July’s not only the hottest month of the year, but also time for backyard barbecues. How do you keep your landscapes healthy without breaking the water budget? Check out the Irrigation Association’s tips below to save water and money on your water bill.
Think Smart: Beat the Heat with these Top 5 Irrigation Tips
1. What: Plan ahead with installation savvy
It can be tempting to choose one of the less expensive irrigation system options. However, cheaper systems often require frequent repairs and replacement sooner than quality ones do. Choosing the best system affordable causes less hassle and saves money in the long run.
2. Who: Find a licensed irrigation expert

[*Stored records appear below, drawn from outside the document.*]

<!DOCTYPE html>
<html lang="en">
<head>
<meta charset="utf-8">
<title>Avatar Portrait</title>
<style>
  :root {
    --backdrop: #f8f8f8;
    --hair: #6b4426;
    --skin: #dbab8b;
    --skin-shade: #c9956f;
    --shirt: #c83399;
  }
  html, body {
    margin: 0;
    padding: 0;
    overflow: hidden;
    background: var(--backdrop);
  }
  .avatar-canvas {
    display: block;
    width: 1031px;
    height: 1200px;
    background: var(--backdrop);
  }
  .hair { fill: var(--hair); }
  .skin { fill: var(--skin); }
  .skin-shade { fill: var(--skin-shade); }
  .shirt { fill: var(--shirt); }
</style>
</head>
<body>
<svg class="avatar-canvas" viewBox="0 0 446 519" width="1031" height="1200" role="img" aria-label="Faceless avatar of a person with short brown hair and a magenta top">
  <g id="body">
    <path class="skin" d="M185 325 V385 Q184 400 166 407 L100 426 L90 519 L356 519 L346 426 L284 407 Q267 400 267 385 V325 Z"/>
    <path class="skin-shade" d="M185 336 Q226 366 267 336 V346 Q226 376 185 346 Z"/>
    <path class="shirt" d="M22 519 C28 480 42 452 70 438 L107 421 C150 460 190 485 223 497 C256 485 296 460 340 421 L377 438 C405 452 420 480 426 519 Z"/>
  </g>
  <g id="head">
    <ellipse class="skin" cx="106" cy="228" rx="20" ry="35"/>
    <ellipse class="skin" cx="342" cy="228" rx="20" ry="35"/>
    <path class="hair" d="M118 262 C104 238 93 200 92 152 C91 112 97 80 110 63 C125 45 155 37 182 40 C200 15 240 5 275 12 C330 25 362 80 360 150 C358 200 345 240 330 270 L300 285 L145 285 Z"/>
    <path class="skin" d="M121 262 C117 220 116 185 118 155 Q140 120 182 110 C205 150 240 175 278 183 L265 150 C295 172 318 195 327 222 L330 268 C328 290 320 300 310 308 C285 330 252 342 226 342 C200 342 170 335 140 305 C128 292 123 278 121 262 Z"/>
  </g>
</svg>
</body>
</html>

When first installing or repairing your lines, be sure to receive several bid options and choose a designer/contractor who is well-referenced, insured and licensed in irrigation. Repairs can be quite costly, so it is important to initially avoid improper installation that leads to lawn and water loss.
3. How: Test the Cycle and Soak strategy

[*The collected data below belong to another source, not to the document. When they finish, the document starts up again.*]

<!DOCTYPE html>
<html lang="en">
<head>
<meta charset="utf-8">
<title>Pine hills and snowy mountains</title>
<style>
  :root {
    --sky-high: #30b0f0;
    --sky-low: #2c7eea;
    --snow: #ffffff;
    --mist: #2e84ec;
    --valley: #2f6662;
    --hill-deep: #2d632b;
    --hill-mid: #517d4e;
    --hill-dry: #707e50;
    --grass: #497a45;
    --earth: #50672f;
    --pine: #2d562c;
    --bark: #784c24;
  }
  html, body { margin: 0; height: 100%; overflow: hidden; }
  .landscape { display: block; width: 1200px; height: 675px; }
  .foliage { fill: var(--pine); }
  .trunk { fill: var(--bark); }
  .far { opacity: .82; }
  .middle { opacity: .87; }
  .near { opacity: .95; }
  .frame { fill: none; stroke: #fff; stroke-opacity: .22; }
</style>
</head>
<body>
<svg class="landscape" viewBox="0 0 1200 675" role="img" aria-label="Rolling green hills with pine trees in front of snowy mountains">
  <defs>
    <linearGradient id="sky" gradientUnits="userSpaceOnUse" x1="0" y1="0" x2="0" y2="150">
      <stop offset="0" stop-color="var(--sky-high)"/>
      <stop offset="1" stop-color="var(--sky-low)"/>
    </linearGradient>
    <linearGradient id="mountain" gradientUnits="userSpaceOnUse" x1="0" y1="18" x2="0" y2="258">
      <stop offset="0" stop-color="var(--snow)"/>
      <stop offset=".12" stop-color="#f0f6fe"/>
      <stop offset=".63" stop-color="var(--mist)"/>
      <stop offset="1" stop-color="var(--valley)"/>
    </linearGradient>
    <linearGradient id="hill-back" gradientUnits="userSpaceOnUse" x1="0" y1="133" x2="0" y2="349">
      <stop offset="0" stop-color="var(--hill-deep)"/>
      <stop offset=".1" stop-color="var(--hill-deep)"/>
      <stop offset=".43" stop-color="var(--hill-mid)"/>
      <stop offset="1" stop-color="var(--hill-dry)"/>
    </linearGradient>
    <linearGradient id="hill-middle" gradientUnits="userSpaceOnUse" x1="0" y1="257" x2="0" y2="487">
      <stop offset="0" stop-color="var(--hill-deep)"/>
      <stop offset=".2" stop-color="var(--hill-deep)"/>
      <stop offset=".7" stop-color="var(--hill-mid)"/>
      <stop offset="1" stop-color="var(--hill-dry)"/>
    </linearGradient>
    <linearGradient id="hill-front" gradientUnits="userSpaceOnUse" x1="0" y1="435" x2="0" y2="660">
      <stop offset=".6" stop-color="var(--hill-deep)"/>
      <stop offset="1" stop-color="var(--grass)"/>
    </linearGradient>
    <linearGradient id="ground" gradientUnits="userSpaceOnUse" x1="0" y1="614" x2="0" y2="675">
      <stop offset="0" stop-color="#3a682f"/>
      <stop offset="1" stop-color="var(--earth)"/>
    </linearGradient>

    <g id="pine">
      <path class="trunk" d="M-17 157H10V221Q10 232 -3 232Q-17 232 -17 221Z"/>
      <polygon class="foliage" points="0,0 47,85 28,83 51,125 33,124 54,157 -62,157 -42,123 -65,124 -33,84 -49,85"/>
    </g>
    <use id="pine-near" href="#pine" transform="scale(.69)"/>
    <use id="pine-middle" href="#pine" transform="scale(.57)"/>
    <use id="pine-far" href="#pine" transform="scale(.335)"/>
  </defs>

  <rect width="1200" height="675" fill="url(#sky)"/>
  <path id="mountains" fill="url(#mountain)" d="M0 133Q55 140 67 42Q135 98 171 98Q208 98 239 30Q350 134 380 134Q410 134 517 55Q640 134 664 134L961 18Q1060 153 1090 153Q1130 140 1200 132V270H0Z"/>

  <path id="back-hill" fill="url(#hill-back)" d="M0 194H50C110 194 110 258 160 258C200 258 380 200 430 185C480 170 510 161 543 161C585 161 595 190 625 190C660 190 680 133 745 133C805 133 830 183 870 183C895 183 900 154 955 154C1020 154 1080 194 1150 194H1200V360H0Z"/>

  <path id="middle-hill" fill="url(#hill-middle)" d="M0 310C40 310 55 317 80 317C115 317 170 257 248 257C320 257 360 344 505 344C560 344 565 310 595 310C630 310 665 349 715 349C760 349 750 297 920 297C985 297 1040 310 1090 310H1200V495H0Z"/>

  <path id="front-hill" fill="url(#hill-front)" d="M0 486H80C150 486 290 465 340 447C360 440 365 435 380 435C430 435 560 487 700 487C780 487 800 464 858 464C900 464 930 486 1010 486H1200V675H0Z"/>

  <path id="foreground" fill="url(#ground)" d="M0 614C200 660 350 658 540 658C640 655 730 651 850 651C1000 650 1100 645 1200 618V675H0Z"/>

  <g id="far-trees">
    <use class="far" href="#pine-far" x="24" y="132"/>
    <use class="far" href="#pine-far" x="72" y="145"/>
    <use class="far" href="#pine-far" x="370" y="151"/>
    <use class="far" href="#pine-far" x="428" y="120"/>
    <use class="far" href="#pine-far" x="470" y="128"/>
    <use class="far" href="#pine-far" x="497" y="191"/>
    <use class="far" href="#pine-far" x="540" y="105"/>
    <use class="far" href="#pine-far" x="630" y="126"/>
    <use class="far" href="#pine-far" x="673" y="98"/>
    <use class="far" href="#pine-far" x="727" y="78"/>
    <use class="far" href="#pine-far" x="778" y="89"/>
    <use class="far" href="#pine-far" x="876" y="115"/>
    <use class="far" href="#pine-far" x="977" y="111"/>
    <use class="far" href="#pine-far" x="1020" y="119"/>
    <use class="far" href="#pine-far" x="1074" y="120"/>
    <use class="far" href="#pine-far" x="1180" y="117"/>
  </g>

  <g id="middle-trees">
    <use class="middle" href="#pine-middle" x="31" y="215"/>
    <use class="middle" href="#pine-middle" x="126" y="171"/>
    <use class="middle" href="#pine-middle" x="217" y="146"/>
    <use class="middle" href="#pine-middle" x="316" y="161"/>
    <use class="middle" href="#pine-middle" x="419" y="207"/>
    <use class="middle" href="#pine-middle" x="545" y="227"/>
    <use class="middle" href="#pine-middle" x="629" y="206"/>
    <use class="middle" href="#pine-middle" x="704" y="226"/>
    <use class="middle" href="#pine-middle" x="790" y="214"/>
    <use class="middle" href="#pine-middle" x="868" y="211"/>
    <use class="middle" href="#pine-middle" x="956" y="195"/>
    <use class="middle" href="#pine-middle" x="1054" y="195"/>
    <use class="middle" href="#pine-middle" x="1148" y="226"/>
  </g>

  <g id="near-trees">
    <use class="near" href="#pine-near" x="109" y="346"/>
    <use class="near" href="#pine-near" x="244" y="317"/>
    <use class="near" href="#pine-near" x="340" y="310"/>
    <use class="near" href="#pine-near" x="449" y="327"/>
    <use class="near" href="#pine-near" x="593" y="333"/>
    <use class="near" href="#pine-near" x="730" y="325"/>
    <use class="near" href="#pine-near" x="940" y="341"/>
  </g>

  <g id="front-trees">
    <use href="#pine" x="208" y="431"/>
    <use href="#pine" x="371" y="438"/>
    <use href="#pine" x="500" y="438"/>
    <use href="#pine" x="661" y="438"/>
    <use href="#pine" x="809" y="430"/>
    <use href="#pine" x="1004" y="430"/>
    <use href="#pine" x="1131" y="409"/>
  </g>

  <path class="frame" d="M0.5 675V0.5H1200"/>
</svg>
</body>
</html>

Instead of letting your irrigation run on one long cycle, set your system for several spaced and shorter cycles (for example: three, 5-minute intervals). Test your soil to choose the best amount of watering time for your yard, and time each cycle 30-60 seconds apart so that the water has a chance to soak into the soil between cycles. This cycle and soak method ensures that the soil has time to absorb irrigation so your water (and money) won’t be wasted as run-off.
4. To What Extent: Use budget-saving maneuvers
The amount of water that your lawn and garden need varies greatly day to day and season by season. Use “smart” sprinkler controls that alter the amount of water to account for changes in soil moisture, rain, evaporation and plant water use. If you don’t have a “smart” system, set up a basic manual scheduling for each irrigation zone. This way you can still account for time of year as well as varying sprinkler types, soil, and sun/shade ratio of each yard location.
5. When: Time irrigation tactically
Irrigate before 10 am or after 6 pm. By doing so, you can minimize the amount of evaporation, which can lose you up to 30 percent of irrigation water sprayed during the warm midday hours. Also keep an eye on wind that may blow water away from its intended area.
Try out and share these tips with your family, friends and wider community to keep our North Texas landscapes healthy. For more heat-battling tactics and irrigation technology developments, visit www.irrigation.org, or join us in following and re-tweeting the Irrigation Association’s July 11th post series in honor of Smart Irrigation Month (#smartirrigationmonth).